The Hadron Collider Quest in Antiquity


What is there at the bedrock of reality? What are the ultimate building blocks out of which everything else is constituted? Are they things (objects, particles), or are they activities of some sort? Or is there something else, even more fundamental than they are?  These questions fascinated and challenged the ancients as much as they challenge and fascinate us. Yet, there is evidence that the ancients conceived of the building blocks of reality very differently than has traditionally been thought.  I am currently exploring a new hypothesis about how the ancients conceived of the universe and its contents during the first millennium of Western civilization (from the Pre-Socratics to Plotinus). The ramifications of this hypothesis, if correct, are far reaching with respect to our understanding of ancient thought.

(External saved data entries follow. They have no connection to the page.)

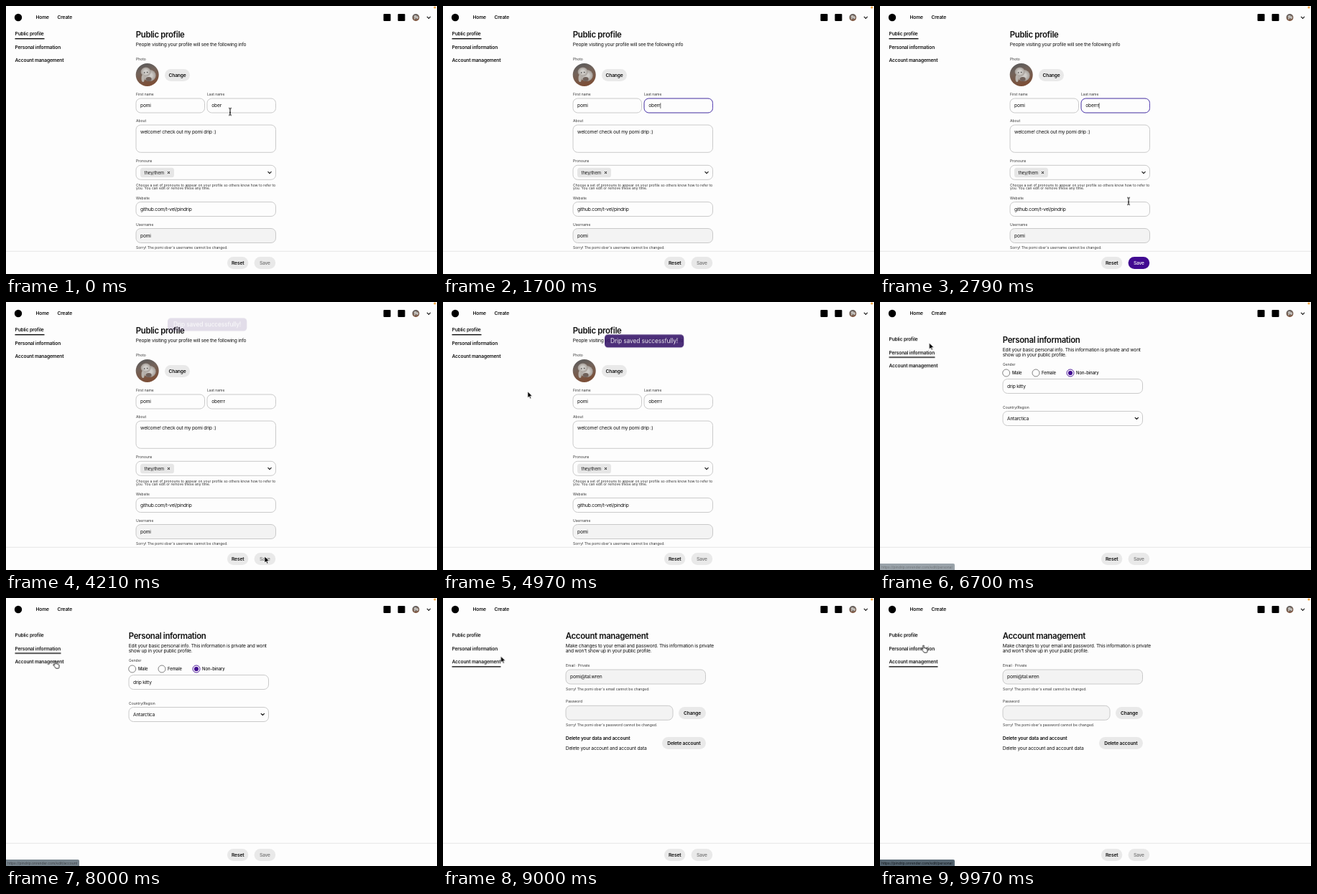
An HTML page for the animation above (10 s loop, 600 by 374 pixels).

```html
<!DOCTYPE html>
<html lang="en">
<head>
<meta charset="utf-8">
<title>Profile settings</title>
<style>
  html, body { margin: 0; width: 100%; height: 100%; overflow: hidden; background: #fdfdfd; }
  svg { display: block; width: 600px; height: 374px; }

  text { font: 400 6.67px Inter, Roboto, sans-serif; letter-spacing: -.03em; fill: #111; white-space: pre; }
  .bold { font-weight: 600; letter-spacing: -.025em; }
  .title { font-size: 11.4px; font-weight: 600; }
  .small { font-size: 5px; letter-spacing: 0; fill: #333; }
  .medium { font-size: 5.83px; letter-spacing: 0; font-weight: 500; }
  .mid { text-anchor: middle; }
  .field rect, .radio { fill: #fdfdfd; stroke: #c4c4c4; stroke-width: .9; }
  .field .off { fill: #f3f3f3; }
  .radio { stroke: #777; }
  .pill { fill: #e9e9e9; }
  .chevron { fill: none; stroke: #111; stroke-width: 1.1; stroke-linecap: round; stroke-linejoin: round; }

  /* One loop is 10 s, so 1% of a timeline is 100 ms. */
  .anim { animation: 10s linear infinite; }
  .step { animation: 10s step-end infinite; }

  .profile { animation-name: profile; }
  .personal { animation-name: personal; }
  .account { animation-name: account; }
  @keyframes profile { 0% { opacity: 1 } 66%, 100% { opacity: 0 } }
  @keyframes personal { 0% { opacity: 0 } 66% { opacity: 1 } 84.5%, 100% { opacity: 0 } }
  @keyframes account { 0% { opacity: 0 } 84.5%, 100% { opacity: 1 } }

  .nav { animation-name: nav; }
  @keyframes nav { 0% { transform: none } 66%, 100% { transform: translateY(13.2px) } }

  .focus { animation-name: focus; }
  @keyframes focus { 0% { opacity: 0 } 13% { opacity: 1 } 33.9%, 100% { opacity: 0 } }
  .caret { animation-name: caret; }
  @keyframes caret {
    0% { transform: none }
    17% { transform: translateX(2.3px) }
    19.5%, 100% { transform: translateX(4.6px) }
  }
  .key1 { animation-name: key1; }
  .key2 { animation-name: key2; }
  @keyframes key1 { 0% { fill: transparent } 17%, 100% { fill: #111 } }
  @keyframes key2 { 0% { fill: transparent } 19.5%, 100% { fill: #111 } }

  .save { animation-name: save; }
  .save-label { animation-name: save-label; }
  @keyframes save { 0%, 17% { fill: #e9e9e9 } 18.5%, 39.3% { fill: #410a91 } 40.3%, 100% { fill: #e9e9e9 } }
  @keyframes save-label { 0%, 17% { fill: #707070 } 18.5%, 39.3% { fill: #fff } 40.3%, 100% { fill: #707070 } }

  .toast { animation-name: toast; }
  .toast text { font-size: 8.33px; letter-spacing: -.01em; fill: #fff; }
  @keyframes toast {
    0% { opacity: 0; transform: translateY(-30px) }
    40.2% { opacity: 0; transform: translateY(-30px); animation-timing-function: ease }
    55.2%, 100% { opacity: 1; transform: none }
  }

  .status { animation-name: status; }
  .status text { letter-spacing: -.01em; fill: #10161b; }
  @keyframes status {
    0%, 60.6% { opacity: 0 } 61.7%, 66% { opacity: 1 }
    68.5%, 78.8% { opacity: 0 } 80.3%, 84.5% { opacity: 1 }
    87.5%, 97.6% { opacity: 0 } 98.8%, 100% { opacity: 1 }
  }
  .to-personal { animation-name: to-personal; }
  .to-account { animation-name: to-account; }
  @keyframes to-personal { 0% { opacity: 1 } 75% { opacity: 0 } 91%, 100% { opacity: 1 } }
  @keyframes to-account { 0% { opacity: 0 } 75% { opacity: 1 } 91%, 100% { opacity: 0 } }

  .pointer { animation-name: pointer; }
  @keyframes pointer {
    0%, .3% { transform: translate(312px, 147.5px) }
    2.1% { transform: translate(306px, 142px) }
    23.6% { transform: translate(306px, 142px); animation-timing-function: ease-in }
    27.9% { transform: translate(346px, 272px); animation-timing-function: ease-out }
    32.1% { transform: translate(360px, 355px) }
    43.9% { transform: translate(360px, 355px); animation-timing-function: cubic-bezier(.4, 0, .8, .8) }
    49.7% { transform: translate(118px, 125px); animation-timing-function: ease-out }
    53.9% { transform: translate(83px, 82px); animation-timing-function: step-end }
    56.7% { transform: translate(70px, 74px); animation-timing-function: step-end }
    58.5% { transform: translate(67px, 68px); animation-timing-function: step-end }
    60.9%, 73.3% { transform: translate(68.5px, 57px) }
    74.8%, 78.5% { transform: translate(68px, 80px) }
    79.4%, 86% { transform: translate(68.5px, 88px) }
    88.2%, 88.8% { transform: translate(82px, 86px) }
    90.3% { transform: translate(80px, 80px) }
    91.8% { transform: translate(80px, 80px); animation-timing-function: ease-in-out }
    98.2%, 100% { transform: translate(60.5px, 66px) }
  }
  .beam { animation-name: beam; fill: none; stroke: #000; }
  .arrow { animation-name: arrow; stroke: #fff; stroke-width: .7; }
  .hand { animation-name: hand; fill: #fff; stroke: #000; stroke-width: .8; stroke-linejoin: round; }
  @keyframes beam { 0% { opacity: 1 } 17% { opacity: 0 } 23.6% { opacity: 1 } 30.8%, 100% { opacity: 0 } }
  @keyframes arrow {
    0% { opacity: 0 } 39.8% { opacity: 1 } 60.9% { opacity: 0 }
    66% { opacity: 1 } 78.8% { opacity: 0 } 87% { opacity: 1 } 97.2%, 100% { opacity: 0 }
  }
  @keyframes hand {
    0% { opacity: 0 } 30.8% { opacity: 1 } 39.8% { opacity: 0 } 60.9% { opacity: 1 }
    66% { opacity: 0 } 78.8% { opacity: 1 } 87% { opacity: 0 } 97.2%, 100% { opacity: 1 }
  }
</style>
</head>
<body>
<svg viewBox="0 0 600 374">
  <defs>
    <path id="chevron" class="chevron" d="M-2.2-1.1 0 1.1 2.2-1.1"/>
    <linearGradient id="floor" x2=".3" y2="1">
      <stop offset="0" stop-color="#55585a"/>
      <stop offset=".45" stop-color="#73635a"/>
      <stop offset="1" stop-color="#7b4f38"/>
    </linearGradient>
    <radialGradient id="fur">
      <stop offset=".4" stop-color="#cfccc8"/>
      <stop offset="1" stop-color="#a39c96"/>
    </radialGradient>
    <g id="photo">
      <circle r="16" fill="url(#floor)"/>
      <ellipse cx="3" cy="1" rx="9" ry="8" fill="url(#fur)"/>
      <ellipse cx="-2" cy="-4" rx="7" ry="6.5" fill="url(#fur)"/>
      <ellipse cx="-6" cy="5" rx="2.2" ry="5" fill="#b9b3ad"/>
      <ellipse cx="2" cy="6" rx="4" ry="3" fill="#70615a"/>
      <circle cx="-4" cy="-3" r=".8" fill="#333"/>
      <circle cx="0" cy="-3.5" r=".8" fill="#333"/>
    </g>
  </defs>

  <rect width="600" height="374" fill="#fdfdfd"/>
  <circle cx="597" cy="2" r="1.6" fill="#f0a23c"/>

  <!-- Header -->
  <circle cx="17" cy="16" r="5.2"/>
  <text class="bold" x="41.5" y="18.4">Home</text>
  <text class="bold" x="71.5" y="18.4">Create</text>
  <rect x="525.5" y="11" width="10" height="10" rx="1"/>
  <rect x="545.5" y="11" width="10" height="10" rx="1"/>
  <use href="#photo" transform="translate(570.5 16) scale(.31)"/>
  <use href="#chevron" x="588.5" y="16.3"/>

  <!-- Side navigation -->
  <g class="nav step">
    <text class="bold" x="12.5" y="41.3">Public profile</text>
    <text class="bold" x="12.5" y="59.6">Personal information</text>
    <text class="bold" x="12.5" y="78">Account management</text>
    <rect class="profile step" x="12.5" y="45" width="41" height="1.3"/>
    <rect class="personal step" x="12.5" y="63.3" width="64" height="1.3"/>
    <rect class="account step" x="12.5" y="82" width="68" height="1.3"/>
  </g>

  <!-- Public profile -->
  <g class="profile step">
    <text class="title" x="180.8" y="43.9">Public profile</text>
    <text x="180.8" y="56">People visiting your profile will see the following info</text>
    <text class="small" x="181" y="75.9">Photo</text>
    <use href="#photo" x="196.7" y="96"/>
    <rect class="pill" x="221" y="88" width="35" height="17" rx="8.5"/>
    <text class="bold mid" x="238.5" y="98.9">Change</text>

    <text class="small" x="181" y="125.3">First name</text>
    <text class="small" x="280" y="125.3">Last name</text>
    <text class="small" x="181" y="161.9">About</text>
    <text class="small" x="181" y="218">Pronouns</text>
    <text class="small" x="181" y="252">Choose a set of pronouns to appear on your profile so others know how to refer to</text>
    <text class="small" x="181" y="256.4">you. You can edit or remove these any time.</text>
    <text class="small" x="181" y="269.8">Website</text>
    <text class="small" x="181" y="306.7">Username</text>
    <text class="small" x="181" y="339.3">Sorry! The pomi ober's username cannot be changed.</text>

    <g class="field">
      <rect x="181" y="129" width="95.5" height="20" rx="6.5"/>
      <rect x="280" y="129" width="95.5" height="20" rx="6.5"/>
      <rect x="181" y="166" width="194.5" height="38.3" rx="6.5"/>
      <rect x="181" y="222.3" width="194.5" height="20" rx="6.5"/>
      <rect x="181" y="273.5" width="194.5" height="20" rx="6.5"/>
      <rect class="off" x="181" y="310.5" width="194.5" height="20" rx="6.5"/>
    </g>
    <text x="187" y="141.4">pomi</text>
    <text x="286.3" y="141.4">ober<tspan class="key1 step">r</tspan><tspan class="key2 step">r</tspan></text>
    <text x="187" y="178.3">welcome! check out my pomi drip :)</text>
    <rect x="187" y="225.7" width="47" height="13.5" rx="3.5" fill="#e6e6e6"/>
    <text class="medium" style="font-weight:400" x="192.5" y="234.6">they/them</text>
    <path d="m225 231 3 3m0-3-3 3" stroke="#111"/>
    <use href="#chevron" x="367" y="232.5"/>
    <text x="187" y="286">github.com/t-vel/pindrip</text>
    <text x="187" y="323">pomi</text>

    <g class="focus step">
      <rect x="280" y="129" width="95.5" height="20" rx="6.5" fill="none" stroke="#5b45b8"/>
      <rect class="caret step" x="300.2" y="135.3" width=".6" height="7.6"/>
    </g>

    <g class="toast anim">
      <rect x="225" y="48.3" width="110.3" height="18" rx="4.5" fill="#3a1a6c"/>
      <text class="mid" x="280" y="60.4">Drip saved successfully!</text>
    </g>
  </g>

  <!-- Personal information -->
  <g class="personal step">
    <text class="title" x="170.8" y="57">Personal information</text>
    <text x="170.8" y="69.3">Edit your basic personal info. This information is private and wont</text>
    <text x="170.8" y="75.9">show up in your public profile.</text>
    <text class="small" x="171" y="89.2">Gender</text>
    <circle class="radio" cx="175.7" cy="99" r="5"/>
    <circle class="radio" cx="217" cy="99" r="5"/>
    <circle class="radio" cx="265" cy="99" r="5" style="stroke:#410a91"/>
    <circle cx="265" cy="99" r="3.1" fill="#410a91"/>
    <text class="medium" x="184" y="100.6">Male</text>
    <text class="medium" x="225" y="100.6">Female</text>
    <text class="medium" x="273" y="100.6">Non-binary</text>
    <text class="small" x="171" y="149">Country/Region</text>
    <g class="field">
      <rect x="171" y="107.5" width="194.5" height="20" rx="6.5"/>
      <rect x="171" y="152.5" width="194.5" height="20" rx="6.5"/>
    </g>
    <text x="177" y="119.8">drip kitty</text>
    <text x="177" y="164.9">Antarctica</text>
    <use href="#chevron" x="357.3" y="162.4"/>
  </g>

  <!-- Account management -->
  <g class="account step">
    <text class="title" x="170.8" y="57">Account management</text>
    <text x="170.8" y="69.3">Make changes to your email and password. This information is private</text>
    <text x="170.8" y="75.9">and won't show up in your public profile.</text>
    <text class="small" x="171" y="95.9">Email · Private</text>
    <text class="small" x="171" y="128.8">Sorry! The pomi ober's email cannot be changed.</text>
    <text class="small" x="171" y="146.3">Password</text>
    <text class="small" x="171" y="178.9">Sorry! The pomi ober's password cannot be changed.</text>
    <g class="field">
      <rect class="off" x="171" y="100" width="194.5" height="20" rx="6.5"/>
      <rect class="off" x="171" y="150.3" width="149" height="20" rx="6.5"/>
    </g>
    <text x="177" y="112.4">pomi@tal.wren</text>
    <rect class="pill" x="328" y="152" width="38" height="17" rx="8.5"/>
    <text class="bold mid" x="347" y="162.8">Change</text>
    <text class="bold" x="170.8" y="197.9">Delete your data and account</text>
    <text x="170.8" y="212">Delete your account and account data</text>
    <rect class="pill" x="305" y="194" width="61" height="17" rx="8.5"/>
    <text class="bold mid" x="335.4" y="204.9">Delete account</text>
  </g>

  <!-- Footer -->
  <rect y="341.5" width="600" height="32.5" fill="#f3f3f3"/>
  <rect y="342.3" width="600" height="1" fill="#e9e9e9"/>
  <rect y="343" width="600" height="31" fill="#fdfdfd"/>
  <rect class="pill" x="308" y="350" width="29.3" height="17" rx="8.5"/>
  <text class="bold mid" x="322.7" y="360.9">Reset</text>
  <rect class="save anim" x="345.6" y="350" width="29.6" height="17" rx="8.5"/>
  <text class="save-label anim mid" style="font-weight:500" x="360.4" y="360.9">Save</text>

  <!-- Link preview -->
  <g class="status anim">
    <g class="to-personal step">
      <path d="M0 365h102q2 0 2 2v7H0z" fill="#566672"/>
      <text class="small" x="2" y="371.5">https://pindrip.onrender.com/edit/personal</text>
    </g>
    <g class="to-account step">
      <path d="M0 365h100q2 0 2 2v7H0z" fill="#566672"/>
      <text class="small" x="2" y="371.5">https://pindrip.onrender.com/edit/account</text>
    </g>
  </g>

  <!-- Mouse pointer, with its hot spot at 0,0 -->
  <g class="pointer anim">
    <path class="beam step" d="M-2-5Q0-5 0-3.8 0-5 2-5M0-3.8V3.8M-2 5Q0 5 0 3.8 0 5 2 5M-1 1.2h2"/>
    <path class="arrow step" d="M0 0v9l2.1-2 1.4 3.2 1.5-.6-1.4-3.2h2.9z"/>
    <path class="hand step" d="M-.9 5.6V.9a.9.9 0 0 1 1.8 0v2.8q1.4-.4 1.7.5 1.3-.3 1.6.6 1.3-.1 1.3 1.2v2q0 1-.7 2.2H.9Q-.6 8-2.3 6q-.9-1.3.2-1.4.6 0 1.2 1z"/>
  </g>
</svg>
</body>
</html>
```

The traditional view is that the ancients conceived of the universe either as built out of objects (whether concrete or abstract) or as built out of processes; on that view Plato and Aristotle, for example, stand on one side and Heraclitus stands on the other. Making a radical departure from this traditional interpretation, my current research investigates the hypothesis that nearly all ancient ontologies accounted for all there is in the cosmos by positing a sole elementary building block: not objects, or processes, but powers. Powers underlie both objects and processes, and are more fundamental than either of them.  Powers are properties directed towards an end (e.g., the power to heat). They dispose their possessor to be or act in a certain way, which is manifested in appropriate circumstances (e.g., something with the power to heat is disposed to heat something cooler).  A world built solely out of powers is structured in a web of ontological dependencies between powers. For brevity, this metaphysical position may be called Power Structuralism.  The primary goal of my current research is to investigate which ancient ontologies are power-structuralist ones.  Additionally, I aim to to compare and contrast the positions of the ancient thinkers under consideration with the basic tenets of causal structuralism in contemporary metaphysics and physics, and bring out what is distinctive about ancient power structuralism and whether it can be fruitfully brought to bear on contemporary causal structuralism.

But what is the world like, for the ancients, if all there is are powers? How are all entities derived from structures of powers? Are there objects over and above the interdependent powers? If not, how are objects constituted just out of networks of interdependent powers? If there are objects, do they have natures over and above their power networks?

Can there be a paradigm shift in our understanding of the ancients after 2,500 years of investigation of ancient texts? Does it even make sense to have a new vision of extensively studied ancient thought? Yes, if the new vision does reveal a different world in these texts, a world that makes imminent sense to us once we come to view it this way. Yet, it is not the vision that is driving the shift, but the texts themselves, motivating a new framework from which to investigate the emergence of the first rational explanations of the world.

To explore the above research questions, I received €1,3 million research award from the European Research Council with which I have appointed a research team based in the Philosophy Faculty and Corpus Christi College at Oxford. The team comprises six postdoctoral fellows, each specializing in a different area of ancient philosophy (Pre-Socratics; Plato; Aristotle; Hellenistic and Latin philosophy; Plotinus) and one specializing in contemporary metaphysics. The project started in April 2011, and will run for five years. It has an international Advisory Board including over twenty academics from various institutions.

For more information about the Project, please visit